She also has a great deal of respect for McCoy, and is slightly protective of him. It is revealed in "Misbegotten" that she and Cutter have an agreement in which he is not allowed to criticize McCoy in front of her, something that he is apparently unhappy with.
She has revealed her dedication to her job in more than one occasion. In the episode "Boy Gone Astray", a death threat is made against her while she is investigating a drug cartel. While she is afraid for her life, she is adamant about remaining on the case. In the end, the lead witness in the case backs out, ending the trial and the threat to her life. In "For the Defense", she is a witness in a brutal shooting against a woman who is supposed to testify in court. Although Cutter gives her the opportunity to stop working on the case, she stays on, determined to do her job no matter what.
In the aforementioned episode ("For The Defense"), she names herself as a co-conspirator in a murder charge, in order to insure that they can charge the defendant with conspiracy to commit murder. No charges are pressed against her, but even Cutter is shocked by her actions, while also proud of her.
When she was in high school, she and her friends started a rumour which almost got the vice principal fired.
Alana de la Garza, who portrays Connie Rubirosa, was pregnant in 2010. Although it was initially suggested that Rubirosa would become pregnant in the series as well, the subsequent cancellation of L&O after 20 seasons rendered the matter moot.
Ken Tucker writes that "De La Garza is, per the show's distaff tradition, obliged to have Rubirosa scissor her legs around the DA's office. But unlike past office trinkets like Angie Harmon (1998–2001) or Elisabeth Röhm (2001–2005), De La Garza also draws your attention to her sarcastically raised eyebrow when she looks at the clashing McCoy and Cutter as if to say, 'Boys, boys — is that a legal brief in your briefs, or are you just glad to see each other?’"
John Freeman Gill of the New York Times writes that "'Law & Order' has been around so long that the datebook in the office of the prosecutor played by Sam Waterston is embossed with the year 1995. But one new ingredient in the show this season, the casting of Alana De La Garza as its first Hispanic assistant district attorney, helped give the "Melting Pot" story both nuance and passion."
Matt Roush of TV Guide writes, "Tonight, in another strong episode, it's De La Garza's turn to shine, and she makes the most of it, proving herself a worthy successor to Jill Hennessy and Angie Harmon, my previous favorites in this often-thankless role.

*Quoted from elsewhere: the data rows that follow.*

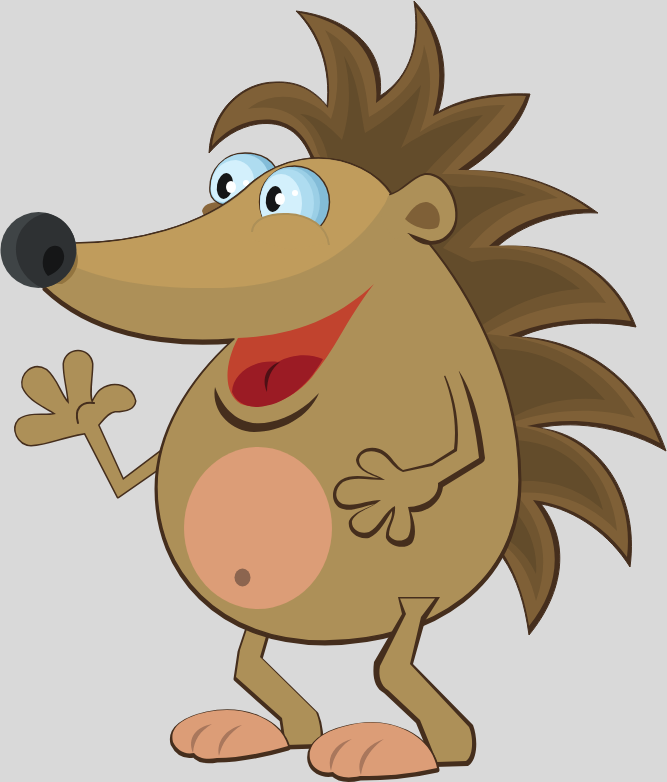
<!DOCTYPE html>
<html lang="en">
<head>
<meta charset="utf-8">
<title>Waving hedgehog</title>
<style>
:root{--ground:#d9d9d9;--line:#452e1d;--fur:#ad9058;--fur-light:#c09c5c;--spine:#7f6037;--spine-mid:#705530;--spine-deep:#634c2b;--skin:#dc9d77;--crease:#a9775c;--navel:#8c654f;--mouth:#c1432e;--tongue:#9b1b24;--throat:#4f1015;--nose:#2e3133;--nose-light:#3f4446;--nostril:#151617;--eye:#d3f0fc;--eye-mid:#aedcf0;--eye-edge:#83bcd8;--ear:#7f6037}
html,body{margin:0;padding:0}
body{width:667px;height:782px;overflow:hidden;background:var(--ground)}
svg{display:block}
.line{fill:var(--line)}
.fur{fill:var(--fur)}
.skin{fill:var(--skin)}
.spine{fill:var(--spine)}
.spine-mid{fill:var(--spine-mid)}
.spine-deep{fill:var(--spine-deep)}
.crease{fill:var(--crease)}
.thin{stroke:var(--line);stroke-width:1.4;stroke-linejoin:round}
.medium{fill:var(--line);stroke:var(--line);stroke-width:3;stroke-linejoin:round}
.heavy{fill:var(--line);stroke:var(--line);stroke-width:5;stroke-linejoin:round}
.stroke{fill:none;stroke:var(--line);stroke-width:2;stroke-linecap:round}
</style>
</head>
<body>
<svg width="667" height="782" viewBox="0 0 667 782" role="img" aria-label="Smiling cartoon hedgehog waving one hand">
<defs>
<path id="body" d="M75 243C133 243 201 227 245 189C278 156 325 150 361 168C375 175 385 184 391 194L430 245C476 302 519 390 519 480C519 583 432 640 325 641C218 641 157 571 157 487C157 431 190 379 234 339C159 345 90 330 45 287Z"/>
<path id="waving-arm" d="M164 449L123 480L98 425C103 419 108 412 115 411C126 411 134 409 135 401C132 387 115 380 101 390C96 394 94 400 92 403C88 395 92 378 92 364C90 347 66 347 64 364C64 378 68 389 69 404C61 397 57 379 46 370C33 362 20 374 23 387C29 401 45 406 56 414C45 417 29 412 19 420C11 429 18 444 31 445C48 444 65 436 85 433L118 497L164 465Z"/>
<path id="back-leg" d="M248 626L240 650L236 677L282 718L286 745L318 744C323 738 320 722 316 712L260 657L269 626Z"/>
<path id="back-foot" d="M173 742C169 726 185 717 207 712C245 704 281 720 288 746C260 754 237 758 217 758C206 760 198 758 194 753C184 755 177 750 173 742Z"/>
<path id="front-foot" d="M310 759C307 742 325 731 346 726C390 714 431 735 437 768C406 775 383 776 360 776C347 779 338 777 333 772C321 774 312 768 310 759Z"/>
</defs>
<rect width="667" height="782" fill="var(--ground)"/>

<g id="spine-coat">
<path class="line" d="M312 160C301 131 283 121 258 124C238 127 222 138 209 153C211 112 240 82 276 82C299 81 315 91 327 106C331 69 319 34 296 11C345 17 386 45 380 96C412 76 420 40 414 1C443 31 451 73 438 112C464 97 494 93 530 94C522 124 497 151 466 171C515 169 560 185 598 213C560 211 521 225 497 247C560 241 614 268 636 327C600 320 551 322 520 337C589 340 644 385 666 451C630 430 580 419 538 428C597 434 640 492 630 567C610 535 576 510 541 504C570 541 565 591 529 635C525 605 517 578 503 558L390 300Z" stroke="var(--line)" stroke-linejoin="round"/>
<path class="spine" d="M312 153C301 127 282 117 258 120C238 123 224 132 212 146C216 111 242 84 276 83C299 82 315 92 328 108C333 69 321 35 300 13C341 20 381 47 376 103C412 78 421 42 416 7C438 34 446 73 433 116C464 99 494 95 526 96C517 121 493 145 458 170C510 169 555 184 589 209C555 208 516 221 489 246C556 241 608 268 631 321C597 316 549 318 508 336C585 340 638 383 660 443C627 425 577 414 527 426C592 433 635 490 627 557C607 529 574 505 533 500C565 541 560 588 529 626C525 600 517 575 503 553L390 300Z"/>
<path class="spine-mid" d="M318 153C309 119 283 102 248 109C270 91 306 92 331 119C342 85 338 52 325 30C360 49 366 83 369 117C409 94 422 69 424 45C434 76 431 104 420 132C453 109 479 105 505 105C487 128 465 148 442 174C489 174 527 180 558 198C521 201 492 220 469 248C527 244 578 260 606 303C570 300 522 311 486 334C548 339 602 362 635 418C597 407 551 408 505 425C567 430 610 467 617 531C590 503 555 490 515 493C544 525 550 561 536 601C531 579 521 558 503 544L390 270Z"/>
<path class="spine-deep" d="M328 159C324 138 313 122 300 114C316 114 333 130 342 140C352 108 350 80 344 56C359 81 360 109 365 133C386 121 405 105 421 85C417 108 410 128 401 148C428 129 455 119 483 115C460 139 438 157 420 180L460 187C489 186 507 187 526 195C489 204 467 220 443 248L472 262C515 254 550 264 580 289C543 291 508 306 477 329L500 349C540 349 578 368 605 400C572 396 535 402 503 423L512 440C561 441 594 470 603 510C576 486 545 478 513 482L509 505C528 523 538 548 536 574C529 558 517 545 505 538L390 250Z"/>
</g>

<g id="far-arm">
<use href="#waving-arm" class="medium"/>
<use href="#waving-arm" class="fur"/>
<path class="stroke" d="M78 423C74 409 81 401 94 403"/>
</g>

<g id="far-eye">
<path d="M202 211C204 203 214 201 226 203L236 207L205 219Z" fill="#8a673b"/>
<path class="thin" d="M210 192C208 169 225 153 245 153C259 153 270 158 276 168L245 194L224 205C216 203 211 199 210 192Z" fill="var(--eye-edge)"/>
<path d="M211 192C209 169 225 154 243 154C256 155 264 161 268 172L243 193L223 203C216 202 212 198 211 192Z" fill="var(--eye-mid)"/>
<path d="M211 190C210 171 223 160 236 160C248 162 255 171 254 184L224 202C216 202 212 197 211 190Z" fill="var(--eye)"/>
<ellipse cx="225" cy="186" rx="8" ry="13" fill="#151617" transform="rotate(10 225 186)"/>
<ellipse cx="231" cy="187" rx="5" ry="6" fill="#fff"/>
<circle cx="246" cy="183" r="3" fill="#fff"/>
</g>

<g id="far-foot">
<use href="#back-leg" class="heavy" transform="translate(0 2)"/>
<use href="#back-leg" class="fur"/>
<use href="#back-foot" class="heavy" transform="translate(0 2)"/>
<use href="#back-foot" class="skin"/>
<path class="crease" d="M193 753C187 738 196 727 212 724C200 731 194 740 193 753ZM219 756C216 741 226 729 242 725C229 733 222 743 219 756Z"/>
</g>

<g id="torso-and-head">
<use href="#body" class="heavy" transform="translate(0 2)"/>
<use href="#body" class="fur thin"/>
<path d="M76 244C134 243 202 228 246 190C279 157 325 151 361 169C375 176 384 185 390 195C356 257 294 288 211 288C154 289 108 281 70 265Z" fill="var(--fur-light)"/>
<ellipse cx="258" cy="528" rx="74" ry="81" class="skin"/>
<ellipse cx="242.5" cy="577.5" rx="8" ry="9" fill="var(--navel)"/>
</g>

<g id="ear-shape">
<path class="line" d="M389 194C402 191 411 176 425 173C446 171 461 199 457 222C454 239 439 247 426 244C418 242 413 238 409 234L400 230Z"/>
<path class="fur" d="M388 196C403 192 412 178 425 175C443 173 458 200 455 220C452 235 440 242 430 241L408 233L395 240L380 220Z"/>
<path d="M405 219C410 211 417 202 426 202C437 203 443 217 438 227C430 232 414 228 405 219Z" fill="var(--ear)"/>
<path class="line" d="M408 233C418 239 428 243 440 240C432 248 418 246 408 233Z"/>
</g>

<g id="near-eye">
<ellipse cx="294.5" cy="202" rx="35" ry="36" fill="var(--eye-edge)" class="thin"/>
<ellipse cx="290" cy="202" rx="30" ry="35" fill="#9bcfe6"/>
<ellipse cx="287" cy="203" rx="27" ry="34" fill="var(--eye-mid)"/>
<ellipse cx="281" cy="203" rx="21" ry="29" fill="var(--eye)"/>
<ellipse cx="274" cy="199" rx="8" ry="13" fill="#151617" transform="rotate(10 274 199)"/>
<ellipse cx="280" cy="199" rx="5" ry="6" fill="#fff"/>
<circle cx="295" cy="193" r="3" fill="#fff"/>
<path d="M252 232C253 219 269 213 288 214C309 215 327 226 329 243L290 250L252 240Z" fill="var(--fur-light)"/>
<path d="M252 232C253 219 269 213 288 214C309 215 327 226 329 245" fill="none" stroke="var(--fur)" stroke-width="2"/>
</g>

<g id="snout">
<path d="M70 243C82 252 81 274 62 284L40 283L60 230Z" fill="#92743f"/>
<circle cx="38.5" cy="250" r="38" fill="var(--nose-light)"/>
<path d="M46 213C65 217 77 233 76 252C75 271 60 286 42 288C25 280 15 264 16 247C17 230 29 217 46 213Z" fill="var(--nose)"/>
<path d="M43 260C44 248 54 242 61 248C68 257 63 270 48 276C44 272 42 266 43 260Z" fill="var(--nostril)"/>
</g>

<g id="smile">
<path d="M374 284C342 314 299 336 238 338C224 364 223 394 241 404C261 412 296 400 315 373C338 345 346 320 374 284Z" fill="var(--mouth)"/>
<path d="M232 392C233 373 254 359 278 362C291 354 310 353 323 359C306 389 283 405 258 407C245 407 236 402 232 392Z" fill="var(--tongue)"/>
<path d="M280 362C267 366 261 378 267 392C267 378 271 369 280 362Z" fill="var(--throat)"/>
<path class="line" d="M215 387C226 418 248 427 270 422C290 418 306 407 319 393C309 417 281 432 254 432C229 431 211 410 215 387Z"/>
</g>

<g id="near-arm">
<path class="line" d="M459 371C476 397 482 432 485 458Q485 461 482 463L443 487C441 504 424 514 411 512C415 523 417 535 412 543C405 550 390 547 386 538C385 527 393 520 392 511C386 520 380 533 369 538C357 540 347 531 349 521C353 512 366 509 375 504C363 506 351 513 340 508C330 502 331 487 341 480C352 473 367 477 379 478C369 474 357 470 356 460C358 448 374 444 385 452C392 457 396 466 403 470L432 463L454 449C457 425 453 400 444 376Z"/>
<path class="fur" d="M479 458L438 483C439 497 425 506 408 507C411 518 412 530 408 537C402 543 392 541 389 535C389 525 396 519 395 506C384 512 380 526 369 532C360 535 351 529 352 521C356 511 372 508 381 500C368 500 355 507 343 504C334 500 334 489 343 482C354 476 368 480 385 480C374 473 360 472 359 460C361 450 374 449 383 455C390 460 394 469 403 472L432 466L457 451C460 425 456 400 445 375L458 369C470 400 476 430 479 458Z"/>
</g>

<g id="near-foot">
<path class="line" d="M398 597L402 614L374 662C372 678 375 688 384 693L416 723L434 767L468 766C478 760 478 738 473 725L413 664L425 621L440 597Z"/>
<path class="fur" d="M400 598.4L406 614L380 666C378 676 381 686 388 690L420 720L437 762L466 761C473 757 474 738 469 727L410 664L421 617L435 598.4Z"/>
<use href="#front-foot" class="heavy" transform="translate(0 2)"/>
<use href="#front-foot" class="skin"/>
<path class="crease" d="M331 771C326 756 336 743 352 739C340 746 333 757 331 771ZM361 775C355 760 366 745 384 739C371 748 363 760 361 775Z"/>
</g>
</svg>
</body>
</html>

She is tough and aggressive, but always sympathetic, as she is forced to go up against her colleague Cutter in court as a temporary (and very reluctant) defense attorney, called into action because the Legal Aid lawyers are all on strike."
- Law & Order, Season 20, Episode 9, "For the Defense".
- Law & Order, Season 20, Episode 4.
- Law & Order episode "Captive", originally aired May 4, 2007.
- Law & Order episode "Avatar", originally aired September 29, 2006.
- Law & Order episode "Avatar", originally aired September 29, 2006.
- People - Celebrity Baby Blog by Sarah Michaud
- Ken Tucker," "TV: Sam Waterston's bark keeps giving Law & Order its bite," Entertainment Weekly 1026 (December 19, 2008): 50.
- John Freeman Gill,"Murder, They Wrote", New York Times(February 11, 2007)
- Matt Roush,"Law & Order, When Courtroom Tables Turn," TV Guide(May 07, 2008)